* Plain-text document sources

┌──

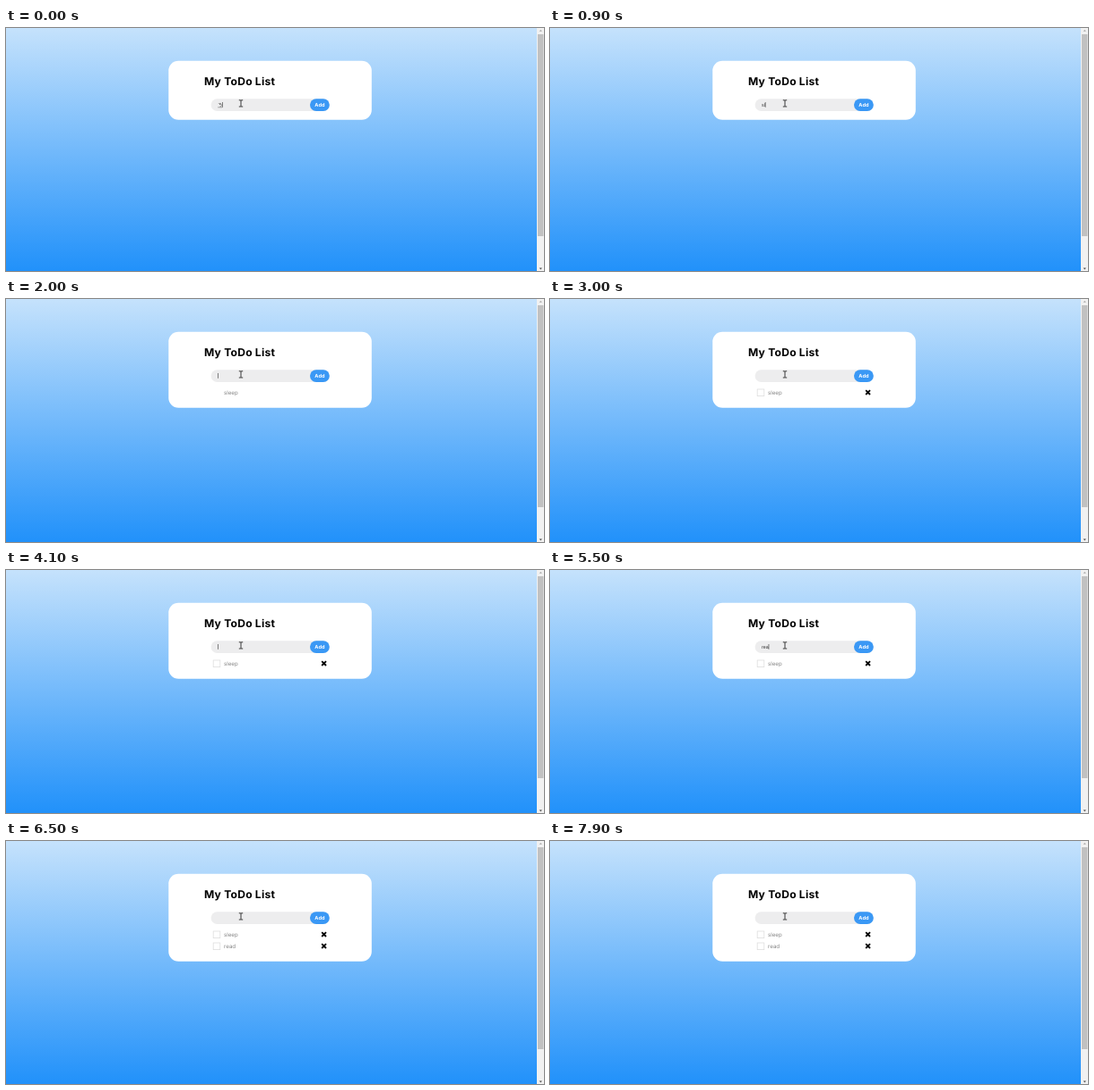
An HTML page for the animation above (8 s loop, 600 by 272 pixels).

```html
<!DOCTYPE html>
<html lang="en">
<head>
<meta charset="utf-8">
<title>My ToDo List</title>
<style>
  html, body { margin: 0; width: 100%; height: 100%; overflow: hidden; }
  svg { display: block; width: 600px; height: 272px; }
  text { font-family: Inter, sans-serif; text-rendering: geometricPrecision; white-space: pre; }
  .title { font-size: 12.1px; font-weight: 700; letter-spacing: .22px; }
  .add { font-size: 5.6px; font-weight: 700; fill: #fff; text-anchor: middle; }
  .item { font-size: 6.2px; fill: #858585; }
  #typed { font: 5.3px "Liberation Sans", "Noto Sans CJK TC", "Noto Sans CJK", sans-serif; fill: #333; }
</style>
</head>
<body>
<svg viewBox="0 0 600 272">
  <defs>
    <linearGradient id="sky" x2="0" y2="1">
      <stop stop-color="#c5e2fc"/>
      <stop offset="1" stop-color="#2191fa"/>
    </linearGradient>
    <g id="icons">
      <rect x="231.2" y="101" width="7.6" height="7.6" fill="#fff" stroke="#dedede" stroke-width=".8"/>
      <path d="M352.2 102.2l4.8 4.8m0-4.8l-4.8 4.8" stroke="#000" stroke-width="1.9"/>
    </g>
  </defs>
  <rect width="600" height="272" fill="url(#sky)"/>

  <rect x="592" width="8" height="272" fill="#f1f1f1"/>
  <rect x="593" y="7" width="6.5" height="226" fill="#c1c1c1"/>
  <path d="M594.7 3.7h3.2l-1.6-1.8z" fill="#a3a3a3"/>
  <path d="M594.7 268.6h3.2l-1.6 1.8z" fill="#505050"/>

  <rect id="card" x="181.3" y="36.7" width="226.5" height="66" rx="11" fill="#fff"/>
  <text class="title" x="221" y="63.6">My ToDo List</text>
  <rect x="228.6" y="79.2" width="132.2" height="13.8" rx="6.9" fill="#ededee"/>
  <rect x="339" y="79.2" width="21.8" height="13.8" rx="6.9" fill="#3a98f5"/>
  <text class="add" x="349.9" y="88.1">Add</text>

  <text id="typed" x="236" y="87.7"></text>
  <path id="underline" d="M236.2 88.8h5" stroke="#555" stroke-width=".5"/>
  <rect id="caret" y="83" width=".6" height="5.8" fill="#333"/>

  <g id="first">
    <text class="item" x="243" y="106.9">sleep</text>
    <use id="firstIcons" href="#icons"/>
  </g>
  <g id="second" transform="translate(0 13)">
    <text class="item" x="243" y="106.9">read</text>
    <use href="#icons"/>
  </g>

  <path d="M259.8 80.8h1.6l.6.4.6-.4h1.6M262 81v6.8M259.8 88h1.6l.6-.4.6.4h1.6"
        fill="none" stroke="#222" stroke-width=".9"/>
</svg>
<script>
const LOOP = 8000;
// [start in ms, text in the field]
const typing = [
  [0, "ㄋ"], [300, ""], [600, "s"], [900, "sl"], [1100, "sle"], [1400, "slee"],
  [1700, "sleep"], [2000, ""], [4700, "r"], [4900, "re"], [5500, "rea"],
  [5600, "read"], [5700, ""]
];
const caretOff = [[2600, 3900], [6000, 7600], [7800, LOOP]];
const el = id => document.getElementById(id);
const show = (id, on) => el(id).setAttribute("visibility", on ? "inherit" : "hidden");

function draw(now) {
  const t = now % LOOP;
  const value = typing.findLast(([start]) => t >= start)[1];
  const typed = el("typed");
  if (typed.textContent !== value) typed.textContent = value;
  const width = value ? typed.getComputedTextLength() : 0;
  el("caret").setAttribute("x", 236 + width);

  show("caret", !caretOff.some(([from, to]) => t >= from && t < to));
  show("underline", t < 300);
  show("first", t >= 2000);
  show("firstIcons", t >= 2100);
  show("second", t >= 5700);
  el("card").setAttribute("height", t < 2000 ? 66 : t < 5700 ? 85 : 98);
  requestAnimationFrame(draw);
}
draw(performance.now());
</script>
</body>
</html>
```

└──
┌──

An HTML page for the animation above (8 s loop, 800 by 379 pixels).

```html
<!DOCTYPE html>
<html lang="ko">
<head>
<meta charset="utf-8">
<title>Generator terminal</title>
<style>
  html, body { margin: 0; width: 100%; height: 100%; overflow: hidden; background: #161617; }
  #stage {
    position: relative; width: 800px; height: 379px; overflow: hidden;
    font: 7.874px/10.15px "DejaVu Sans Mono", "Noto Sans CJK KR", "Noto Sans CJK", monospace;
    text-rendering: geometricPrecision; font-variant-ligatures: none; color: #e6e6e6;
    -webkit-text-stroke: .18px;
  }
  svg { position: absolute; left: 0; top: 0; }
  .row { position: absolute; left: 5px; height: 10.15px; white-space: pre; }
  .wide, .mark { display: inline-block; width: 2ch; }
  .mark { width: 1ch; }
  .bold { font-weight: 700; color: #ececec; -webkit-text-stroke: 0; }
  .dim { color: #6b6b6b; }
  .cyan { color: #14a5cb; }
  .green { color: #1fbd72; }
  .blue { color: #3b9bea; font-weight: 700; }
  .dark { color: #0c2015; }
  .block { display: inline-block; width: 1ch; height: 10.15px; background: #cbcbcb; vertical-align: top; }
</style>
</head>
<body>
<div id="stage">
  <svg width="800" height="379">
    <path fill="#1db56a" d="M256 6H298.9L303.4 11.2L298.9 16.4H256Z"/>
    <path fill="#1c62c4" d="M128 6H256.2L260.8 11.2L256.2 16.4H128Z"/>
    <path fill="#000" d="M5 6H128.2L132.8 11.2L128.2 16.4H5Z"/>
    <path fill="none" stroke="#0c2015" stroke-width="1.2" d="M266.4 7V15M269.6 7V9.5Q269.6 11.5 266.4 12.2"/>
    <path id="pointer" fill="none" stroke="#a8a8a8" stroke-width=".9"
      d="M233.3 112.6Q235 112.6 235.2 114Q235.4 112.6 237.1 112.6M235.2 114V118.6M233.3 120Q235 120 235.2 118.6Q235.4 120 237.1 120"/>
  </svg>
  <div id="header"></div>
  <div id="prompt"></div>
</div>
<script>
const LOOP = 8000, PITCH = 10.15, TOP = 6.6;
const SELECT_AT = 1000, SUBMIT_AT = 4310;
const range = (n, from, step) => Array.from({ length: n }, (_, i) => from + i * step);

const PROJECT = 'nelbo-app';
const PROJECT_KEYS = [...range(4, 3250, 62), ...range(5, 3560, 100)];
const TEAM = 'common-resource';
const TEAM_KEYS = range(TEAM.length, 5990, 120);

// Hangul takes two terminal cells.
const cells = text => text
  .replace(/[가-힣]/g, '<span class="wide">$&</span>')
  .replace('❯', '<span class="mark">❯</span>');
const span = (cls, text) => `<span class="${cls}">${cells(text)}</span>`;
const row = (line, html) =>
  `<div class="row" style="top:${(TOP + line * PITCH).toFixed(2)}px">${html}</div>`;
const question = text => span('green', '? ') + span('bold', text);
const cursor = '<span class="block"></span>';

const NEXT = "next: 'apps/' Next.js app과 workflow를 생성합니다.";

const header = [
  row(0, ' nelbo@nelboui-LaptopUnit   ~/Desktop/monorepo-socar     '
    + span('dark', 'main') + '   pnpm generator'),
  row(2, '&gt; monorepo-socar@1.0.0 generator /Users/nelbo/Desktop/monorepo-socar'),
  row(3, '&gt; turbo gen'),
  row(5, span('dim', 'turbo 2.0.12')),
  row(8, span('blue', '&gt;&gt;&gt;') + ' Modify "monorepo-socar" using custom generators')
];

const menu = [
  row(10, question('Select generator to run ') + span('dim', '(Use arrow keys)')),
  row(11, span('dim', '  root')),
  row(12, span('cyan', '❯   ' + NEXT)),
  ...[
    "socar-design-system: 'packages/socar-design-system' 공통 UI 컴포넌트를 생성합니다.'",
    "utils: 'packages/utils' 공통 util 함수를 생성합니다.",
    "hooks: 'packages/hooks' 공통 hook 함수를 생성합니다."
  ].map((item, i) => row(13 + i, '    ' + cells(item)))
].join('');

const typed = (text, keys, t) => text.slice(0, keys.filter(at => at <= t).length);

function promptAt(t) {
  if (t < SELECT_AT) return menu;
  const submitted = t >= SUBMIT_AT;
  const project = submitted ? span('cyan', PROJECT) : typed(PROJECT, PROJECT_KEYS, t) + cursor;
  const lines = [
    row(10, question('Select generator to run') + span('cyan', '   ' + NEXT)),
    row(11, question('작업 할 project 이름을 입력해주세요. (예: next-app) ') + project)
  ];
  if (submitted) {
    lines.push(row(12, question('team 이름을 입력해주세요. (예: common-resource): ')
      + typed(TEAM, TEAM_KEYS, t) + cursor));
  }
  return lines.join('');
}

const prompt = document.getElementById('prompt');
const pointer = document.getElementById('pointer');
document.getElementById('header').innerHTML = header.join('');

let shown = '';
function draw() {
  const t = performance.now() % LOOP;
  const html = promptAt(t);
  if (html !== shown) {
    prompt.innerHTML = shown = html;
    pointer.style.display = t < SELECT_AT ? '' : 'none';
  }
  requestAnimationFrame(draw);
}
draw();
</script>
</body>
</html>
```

└──
┌──

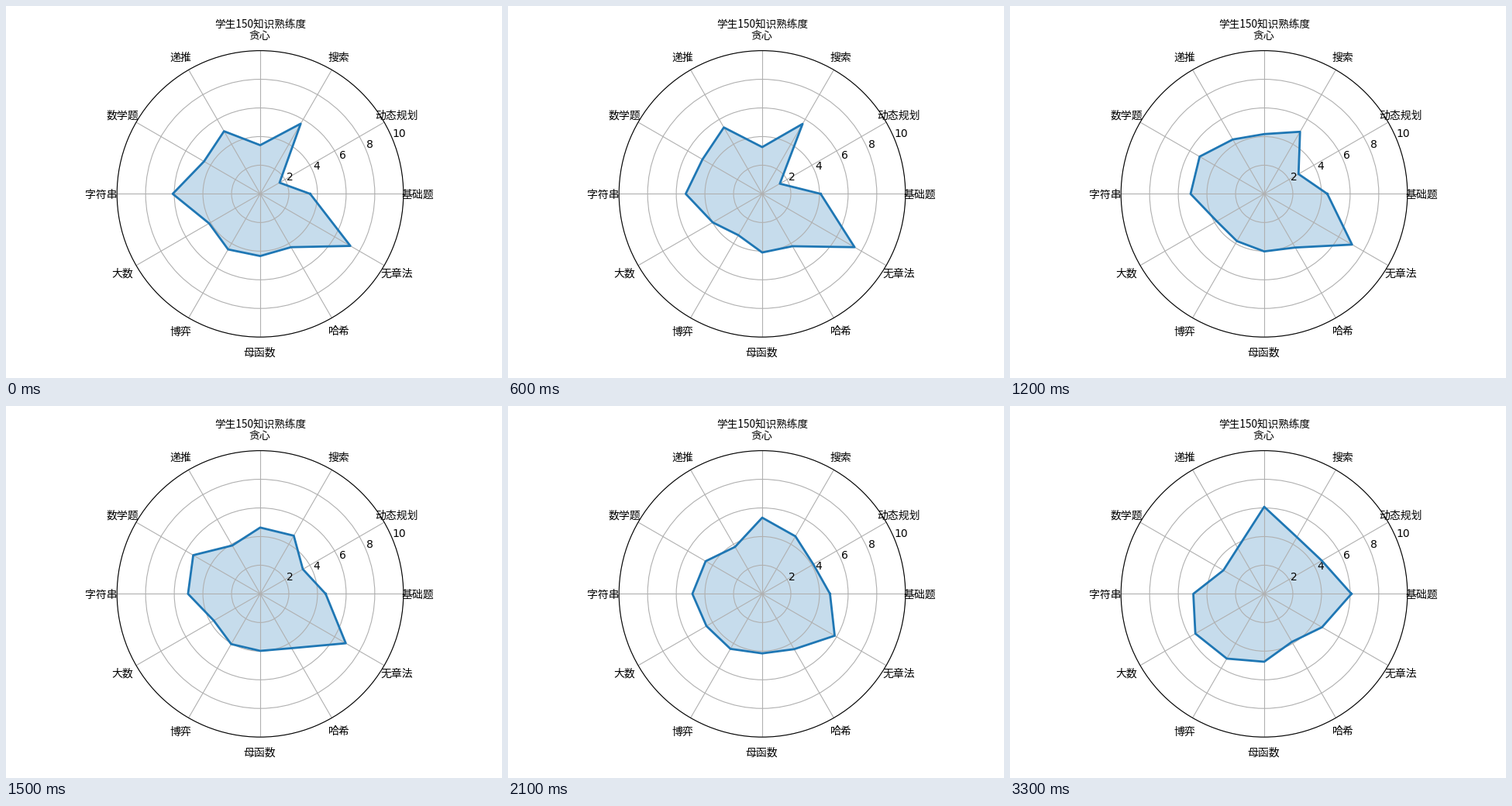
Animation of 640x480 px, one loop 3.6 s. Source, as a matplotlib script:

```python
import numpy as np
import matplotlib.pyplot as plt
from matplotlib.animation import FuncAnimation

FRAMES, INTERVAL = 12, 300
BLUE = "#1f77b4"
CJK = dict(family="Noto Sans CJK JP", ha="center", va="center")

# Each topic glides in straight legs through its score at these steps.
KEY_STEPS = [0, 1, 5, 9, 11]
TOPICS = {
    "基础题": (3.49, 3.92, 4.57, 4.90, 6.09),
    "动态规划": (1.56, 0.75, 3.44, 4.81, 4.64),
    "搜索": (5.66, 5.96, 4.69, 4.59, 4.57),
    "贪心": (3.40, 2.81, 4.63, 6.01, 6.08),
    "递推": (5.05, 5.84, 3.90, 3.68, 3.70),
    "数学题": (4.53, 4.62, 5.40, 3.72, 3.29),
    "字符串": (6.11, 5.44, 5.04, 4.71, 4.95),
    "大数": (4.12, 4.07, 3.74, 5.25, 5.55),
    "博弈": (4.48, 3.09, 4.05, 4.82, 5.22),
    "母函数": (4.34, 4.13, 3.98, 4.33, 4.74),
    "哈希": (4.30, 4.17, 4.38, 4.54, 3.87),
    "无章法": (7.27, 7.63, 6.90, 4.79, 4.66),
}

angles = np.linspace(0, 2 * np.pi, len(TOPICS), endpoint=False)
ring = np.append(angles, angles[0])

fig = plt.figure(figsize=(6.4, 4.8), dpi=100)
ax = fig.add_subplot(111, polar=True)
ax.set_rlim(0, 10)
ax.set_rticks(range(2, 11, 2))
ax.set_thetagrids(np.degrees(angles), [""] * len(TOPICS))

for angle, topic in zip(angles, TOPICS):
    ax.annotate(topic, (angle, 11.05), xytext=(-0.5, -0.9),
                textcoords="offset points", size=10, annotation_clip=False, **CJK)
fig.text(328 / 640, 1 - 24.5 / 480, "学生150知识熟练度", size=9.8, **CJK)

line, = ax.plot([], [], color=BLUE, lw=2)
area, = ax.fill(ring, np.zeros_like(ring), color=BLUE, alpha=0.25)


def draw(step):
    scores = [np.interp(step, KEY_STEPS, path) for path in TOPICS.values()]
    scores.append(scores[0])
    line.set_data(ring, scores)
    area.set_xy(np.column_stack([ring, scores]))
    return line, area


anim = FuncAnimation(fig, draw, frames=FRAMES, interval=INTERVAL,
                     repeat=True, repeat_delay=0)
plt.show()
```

└──

* Problem details
Copy every line from the data that includes the string "draw".

* Response to this task
function draw(now) {
  requestAnimationFrame(draw);
draw(performance.now());
function draw() {
  requestAnimationFrame(draw);
draw();
def draw(step):
anim = FuncAnimation(fig, draw, frames=FRAMES, interval=INTERVAL,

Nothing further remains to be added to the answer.